Task: The records below are to be copied word for word, with every picture left out.

(Excerpts from a dataset)
▼

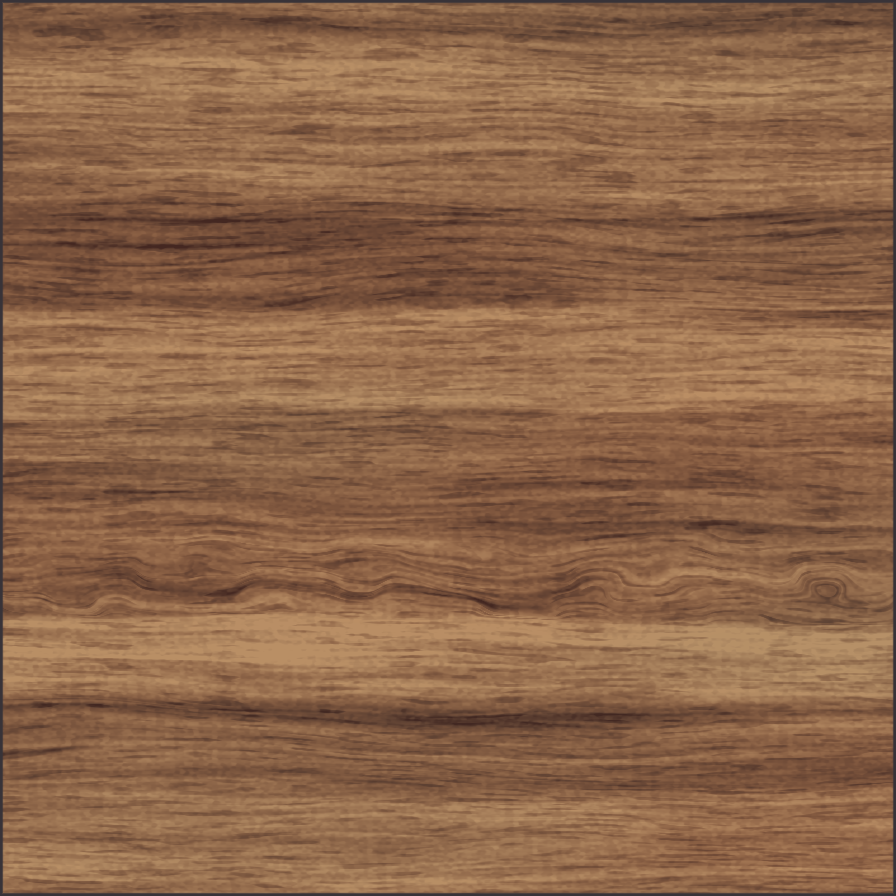
A WebGL 1 fragment shader for this texture:

```glsl
precision highp float;
// Horizontal walnut boards with streaky grain, dark veins and a thin dark frame.
uniform vec2 u_resolution;

#define BOARDS 10.5
#define BASE_TONE 0.68
#define BOARD_CONTRAST 0.25
#define STREAK_CONTRAST 0.38
#define FINE_CONTRAST 0.42
#define PORE_DEPTH 0.34
#define VEIN_DEPTH 0.55
#define FRAME_WIDTH 0.0032
#define DARK_WOOD vec3(0.38, 0.26, 0.20)
#define LIGHT_WOOD vec3(0.68, 0.52, 0.37)
#define MID_SHIFT vec3(0.0, -0.018, -0.02)
#define FRAME_COLOR vec3(0.22, 0.20, 0.22)

float hash(vec2 p) {
  return fract(sin(dot(p, vec2(127.1, 311.7))) * 43758.545);
}

// Smooth cellular noise: random cell values blended by distance to cell points.
float cellNoise(vec2 p) {
  vec2 cell = floor(p);
  vec2 f = p - cell;
  float total = 0.0;
  float weights = 0.0;
  for (int j = -1; j <= 1; j++) {
    for (int i = -1; i <= 1; i++) {
      vec2 o = vec2(float(i), float(j));
      vec2 id = cell + o;
      vec2 point = 0.15 + 0.7 * vec2(hash(id), hash(id + 57.3));
      vec2 d = o + point - f;
      float w = exp(-5.0 * dot(d, d));
      total += w * hash(id + 19.7);
      weights += w;
    }
  }
  return total / weights;
}

// Layered sines that bend the boards gently along their length.
float bend(vec2 p) {
  return 0.005 * sin(4.0 * p.x + 9.0 * p.y + 1.0)
       + 0.0025 * sin(9.0 * p.x - 31.0 * p.y)
       + 0.0012 * sin(23.0 * p.x + 47.0 * p.y);
}

float boardTone(float row) {
  return -cos(2.3 * row);
}

void main() {
  vec2 uv = gl_FragCoord.xy / u_resolution;
  vec2 p = vec2(uv.x, 1.0 - uv.y);

  // Boards: uneven rows, each fading or cutting into the next.
  float depth = p.y + bend(p);
  float r = depth * BOARDS + 0.5 - 0.8 * smoothstep(0.2, 0.75, depth);
  float row = floor(r);
  float f = r - row;
  float softness = mix(0.04, 0.35, hash(vec2(row, 4.0)));
  float board = mix(boardTone(row), boardTone(row + 1.0),
                    smoothstep(1.0 - softness, 1.0, f));
  float darkBoard = clamp(0.5 - 0.6 * board, 0.0, 1.0);

  // Grain coordinates, with curly figure in one dark board.
  float figure = smoothstep(5.9, 6.6, r) * (1.0 - smoothstep(6.94, 7.0, r));
  float curl = cellNoise(vec2(p.x * 19.0, p.y * 24.0)) - 0.5;
  float sway = cellNoise(vec2(p.x * 3.0, p.y * 9.0) + 8.0) - 0.5;
  vec2 g = vec2(p.x, depth + 0.03 * figure * curl
                     + (0.006 + 0.016 * darkBoard) * sway);

  // Long streaks, from broad to fine.
  float broad = cellNoise(vec2(g.x * 1.6, g.y * 30.0) + 3.0) - 0.5;
  float medium = cellNoise(vec2(g.x * 2.6, g.y * 100.0) + 11.0) - 0.5;
  float fine = cellNoise(vec2(g.x * 8.0, g.y * 250.0) + 23.0) - 0.5;
  float speckle = cellNoise(p * vec2(190.0, 330.0)) - 0.5;
  float tone = BASE_TONE + BOARD_CONTRAST * board
             + STREAK_CONTRAST * (broad + medium)
             + FINE_CONTRAST * fine + 0.3 * speckle;

  // Short thin dark pores.
  float pore = cellNoise(vec2(g.x * 34.0, g.y * 310.0) + 37.0);
  tone -= PORE_DEPTH * smoothstep(0.55, 0.9, pore);

  // Dark veins along noise contours at two scales.
  float patchy = smoothstep(0.25, 0.65, cellNoise(vec2(p.x * 2.5, g.y * 16.0) + 71.0));
  float vein = 0.0;
  for (int k = 1; k <= 2; k++) {
    float s = float(k);
    float contour = cellNoise(vec2(g.x * 1.2 * s, g.y * 24.0 * s) + 51.0 * s);
    vein += (1.0 - smoothstep(0.0, 0.07, abs(contour - 0.5))) / s;
  }

  // Dark seams under some board edges.
  float seam = smoothstep(0.0, 0.04, f) * exp(-11.0 * f) * step(0.3, hash(vec2(row, 9.0)));
  tone -= VEIN_DEPTH * patchy * (vein * darkBoard + 1.3 * seam);

  // Colour: walnut ramp with slow shifts between red and olive.
  tone = clamp(tone, -0.4, 1.15);
  vec3 color = mix(DARK_WOOD, LIGHT_WOOD, tone);
  color += MID_SHIFT * max(0.0, 4.0 * tone * (1.0 - tone));
  float warmth = cellNoise(vec2(p.x * 1.5, depth * 9.0) + 83.0) - 0.5;
  color += vec3(0.025, -0.012, -0.015) * warmth;

  // Frame.
  vec2 inset = min(uv, 1.0 - uv);
  float px = 1.0 / min(u_resolution.x, u_resolution.y);
  float inside = smoothstep(FRAME_WIDTH - px, FRAME_WIDTH + px, min(inset.x, inset.y));
  gl_FragColor = vec4(mix(FRAME_COLOR, color, inside), 1.0);
}
```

▲

Result of the exercise:
A WebGL 1 fragment shader for this texture:

```glsl
precision highp float;
// Horizontal walnut boards with streaky grain, dark veins and a thin dark frame.
uniform vec2 u_resolution;

#define BOARDS 10.5
#define BASE_TONE 0.68
#define BOARD_CONTRAST 0.25
#define STREAK_CONTRAST 0.38
#define FINE_CONTRAST 0.42
#define PORE_DEPTH 0.34
#define VEIN_DEPTH 0.55
#define FRAME_WIDTH 0.0032
#define DARK_WOOD vec3(0.38, 0.26, 0.20)
#define LIGHT_WOOD vec3(0.68, 0.52, 0.37)
#define MID_SHIFT vec3(0.0, -0.018, -0.02)
#define FRAME_COLOR vec3(0.22, 0.20, 0.22)

float hash(vec2 p) {
  return fract(sin(dot(p, vec2(127.1, 311.7))) * 43758.545);
}

// Smooth cellular noise: random cell values blended by distance to cell points.
float cellNoise(vec2 p) {
  vec2 cell = floor(p);
  vec2 f = p - cell;
  float total = 0.0;
  float weights = 0.0;
  for (int j = -1; j <= 1; j++) {
    for (int i = -1; i <= 1; i++) {
      vec2 o = vec2(float(i), float(j));
      vec2 id = cell + o;
      vec2 point = 0.15 + 0.7 * vec2(hash(id), hash(id + 57.3));
      vec2 d = o + point - f;
      float w = exp(-5.0 * dot(d, d));
      total += w * hash(id + 19.7);
      weights += w;
    }
  }
  return total / weights;
}

// Layered sines that bend the boards gently along their length.
float bend(vec2 p) {
  return 0.005 * sin(4.0 * p.x + 9.0 * p.y + 1.0)
       + 0.0025 * sin(9.0 * p.x - 31.0 * p.y)
       + 0.0012 * sin(23.0 * p.x + 47.0 * p.y);
}

float boardTone(float row) {
  return -cos(2.3 * row);
}

void main() {
  vec2 uv = gl_FragCoord.xy / u_resolution;
  vec2 p = vec2(uv.x, 1.0 - uv.y);

  // Boards: uneven rows, each fading or cutting into the next.
  float depth = p.y + bend(p);
  float r = depth * BOARDS + 0.5 - 0.8 * smoothstep(0.2, 0.75, depth);
  float row = floor(r);
  float f = r - row;
  float softness = mix(0.04, 0.35, hash(vec2(row, 4.0)));
  float board = mix(boardTone(row), boardTone(row + 1.0),
                    smoothstep(1.0 - softness, 1.0, f));
  float darkBoard = clamp(0.5 - 0.6 * board, 0.0, 1.0);

  // Grain coordinates, with curly figure in one dark board.
  float figure = smoothstep(5.9, 6.6, r) * (1.0 - smoothstep(6.94, 7.0, r));
  float curl = cellNoise(vec2(p.x * 19.0, p.y * 24.0)) - 0.5;
  float sway = cellNoise(vec2(p.x * 3.0, p.y * 9.0) + 8.0) - 0.5;
  vec2 g = vec2(p.x, depth + 0.03 * figure * curl
                     + (0.006 + 0.016 * darkBoard) * sway);

  // Long streaks, from broad to fine.
  float broad = cellNoise(vec2(g.x * 1.6, g.y * 30.0) + 3.0) - 0.5;
  float medium = cellNoise(vec2(g.x * 2.6, g.y * 100.0) + 11.0) - 0.5;
  float fine = cellNoise(vec2(g.x * 8.0, g.y * 250.0) + 23.0) - 0.5;
  float speckle = cellNoise(p * vec2(190.0, 330.0)) - 0.5;
  float tone = BASE_TONE + BOARD_CONTRAST * board
             + STREAK_CONTRAST * (broad + medium)
             + FINE_CONTRAST * fine + 0.3 * speckle;

  // Short thin dark pores.
  float pore = cellNoise(vec2(g.x * 34.0, g.y * 310.0) + 37.0);
  tone -= PORE_DEPTH * smoothstep(0.55, 0.9, pore);

  // Dark veins along noise contours at two scales.
  float patchy = smoothstep(0.25, 0.65, cellNoise(vec2(p.x * 2.5, g.y * 16.0) + 71.0));
  float vein = 0.0;
  for (int k = 1; k <= 2; k++) {
    float s = float(k);
    float contour = cellNoise(vec2(g.x * 1.2 * s, g.y * 24.0 * s) + 51.0 * s);
    vein += (1.0 - smoothstep(0.0, 0.07, abs(contour - 0.5))) / s;
  }

  // Dark seams under some board edges.
  float seam = smoothstep(0.0, 0.04, f) * exp(-11.0 * f) * step(0.3, hash(vec2(row, 9.0)));
  tone -= VEIN_DEPTH * patchy * (vein * darkBoard + 1.3 * seam);

  // Colour: walnut ramp with slow shifts between red and olive.
  tone = clamp(tone, -0.4, 1.15);
  vec3 color = mix(DARK_WOOD, LIGHT_WOOD, tone);
  color += MID_SHIFT * max(0.0, 4.0 * tone * (1.0 - tone));
  float warmth = cellNoise(vec2(p.x * 1.5, depth * 9.0) + 83.0) - 0.5;
  color += vec3(0.025, -0.012, -0.015) * warmth;

  // Frame.
  vec2 inset = min(uv, 1.0 - uv);
  float px = 1.0 / min(u_resolution.x, u_resolution.y);
  float inside = smoothstep(FRAME_WIDTH - px, FRAME_WIDTH + px, min(inset.x, inset.y));
  gl_FragColor = vec4(mix(FRAME_COLOR, color, inside), 1.0);
}
```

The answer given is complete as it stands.